Sanger, Frederick (1918-) is a British biochemist, a scientist who conducts research into the molecules that occur in the cells of animals, plants, and other organisms. He won the 1958 and 1980 Nobel Prizes in chemistry. He became the second person to receive two Nobel Prizes in the same field. The first was American physicist John Bardeen, who won the Nobel Prize in physics in 1956 and 1972. Sanger received the 1958 chemistry prize for developing a method of studying the structure of proteins. His research centered on the structure of insulin, the protein hormone that helps the body use sugar. Sanger won the 1980 Nobel Prize in chemistry for developing a method of determining the chemical structure of large pieces of deoxyribonucleic acid (DNA), the substance that makes up genes. Sanger shared the 1980 prize with American biochemist Paul Berg and American molecular biologist Walter Gilbert, who independently .did related work concerning the chemical structure of nucleic acids.
Sanger was born on Aug. 13, 1918, in Rendcombe, England. His father, also named Frederick Sanger, was a physician. His mother was Cicely (Crewdson) Sanger. From 1932 to 1936, Sanger attended the Bryanston School in Dorset, England. Sanger came from a family of Quakers.
Sanger attended St. John's College at Cambridge University. He earned a B.A. degree in natural sciences in 1939 and a Ph.D. degree in chemistry in 1943. His doctoral research involved studying lysine, an amino acid. Amino acids are the types of organic acids that make up all the proteins in living things. Scientists call amino acids the building blocks of proteins.
From 1944 to 1951, Sanger held a medical research fellowship at Cambridge. In 1951, he joined the Medical Research Council (MRC) of the United Kingdom. From 1962 until his retirement in 1983, he served as head of the Protein and Nucleic Acid Chemistry Division at the MRC's Laboratory of Molecular Biology in Cambridge.

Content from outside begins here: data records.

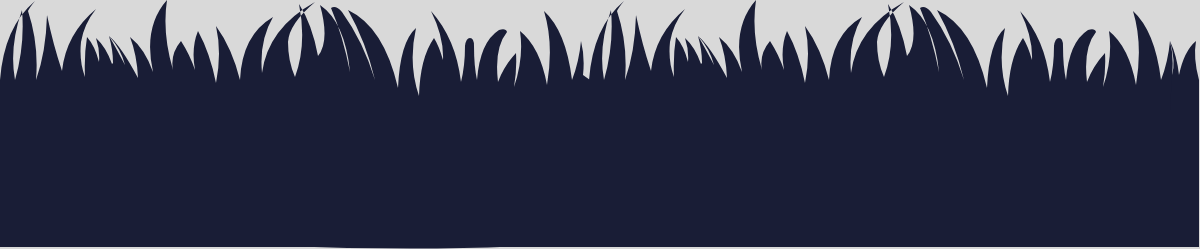
<!DOCTYPE html>
<html lang="en">
<head>
<meta charset="utf-8">
<title>Grass border</title>
<style>
:root { --sky: #d9d9d9; --grass: #191d36; }
html, body { margin: 0; overflow: hidden; background: var(--sky); }
.border { display: block; width: 1200px; height: 249px; background: var(--sky); }
.grass { fill: var(--grass); }
</style>
</head>
<body>
<svg class="border" viewBox="0 0 1200 249" role="img" aria-label="Silhouette of a grass border">
  <defs>
    <path id="grass-tuft" d="M0 110V80
      Q4 27 35 1 Q30 7 28 11 Q39 44 36 80
      Q46 52 47 15 Q53 44 62 71
      Q66 34 96 9 Q84 24 81 42 Q79 61 85 77
      Q84 55 87 37 Q95 46 99 62 Q100 50 96 38 Q106 47 112 64
      L113 63 Q113 50 109 36 Q121 49 125 65
      Q115 46 109 36 Q121 46 138 78 Q137 55 130 37 Q145 49 153 72
      Q143 27 167 0 Q162 33 173 70
      Q170 54 181 41 Q190 55 195 70 Q191 48 198 31 Q210 53 216 83
      Q222 53 216 26 Q232 48 240 80
      Q242 35 273 17 Q259 41 262 73
      Q268 28 315 2 Q289 24 288 42 Q288 61 295 77
      Q307 44 299 4 Q312 24 318 56 Q330 41 320 5
      Q345 22 350 72 Q343 36 331 8 Q336 5 342 12 Q363 41 375 80
      Q366 42 348 10 Q384 27 398 88
      Q400 42 416 28 Q408 64 419 96
      Q420 58 434 38 Q439 46 443 60 Q444 37 431 11
      Q456 39 461 82 Q465 66 465 46 Q466 38 470 38 Q474 38 474 46 Q474 66 477 80
      Q480 42 499 30 Q506 28 507 32 Q494 48 498 82
      Q504 66 516 53 Q517 70 514 87 Q524 58 520 31
      Q540 47 547 85 Q554 44 544 11 Q566 31 572 80
      Q579 62 581 41 Q585 57 583 75 L590 80V110Z
      M22 10 Q9 47 15 80 Q25 45 22 10Z" fill-rule="evenodd"/>
  </defs>
  <g class="grass">
    <rect id="ground" y="98" width="1199" height="149"/>
    <use href="#grass-tuft"/>
    <use href="#grass-tuft" x="589"/>
    <path id="end-blade" d="M1170 110L1172 75Q1176 62 1170 41Q1177 56 1179 75Q1184 51 1196 41Q1193 58 1199 80V110Z"/>
    <path id="ground-edge" d="M280 246Q420 251 520 246Z"/>
  </g>
</svg>
</body>
</html>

Sanger began his studies of insulin at Cambridge in 1943 and continued this work at the MRC. Using samples of insulin from cattle, he set out to determine the sequence of the 51 amino acids in the insulin molecule. In the late 1940's, he discovered a way to cut the molecular bridges joining chains of amino acids, allowing him to study single chains and smaller pieces and then separate and identify the individual amino acids. With other researchers helping him, this painstaking process took several years to complete. In 1955, he presented the complete structure of insulin, an accomplishment for which he won his first Nobel Prize in 1958.
Sanger then turned his attention to analysis of nucleic acid molecules, particularly ribonucleic acid (RNA) and DNA. These molecules contain hundreds or thousands of smaller chemical units called nucleotides. Sanger developed new techniques for sequencing nucleotides. By 1977, he and his research team had established the sequence of more than 5,000 nucleotides along a strand of DNA from a bacterial virus. This sequencing work was recognized with Sanger's second Nobel Prize in 1980. Sanger and his group later sequenced about 16,000 nucleotides in the DNA of human mitochondria, the parts of a cell that transform chemical energy from food into an energy form the cell can use. They then moved on to sequence the 172,000-plus nucleotides of the Epstein-Barr virus.
He received the Royal Society's Royal Medal in 1969, and its Copley Medal in 1977. He was named a Commander of the Order of the British Empire in 1963. Sanger received the William Bate Hardy Prize of the Cambridge Philosophical Society in 1976. In 1979, he won the Albert Lasker Basic Medical Research Award.
He has written many articles for scientific journals. Some of his writings were collected in Selected Papers of Frederick Sanger, with Commentaries, published in 1996.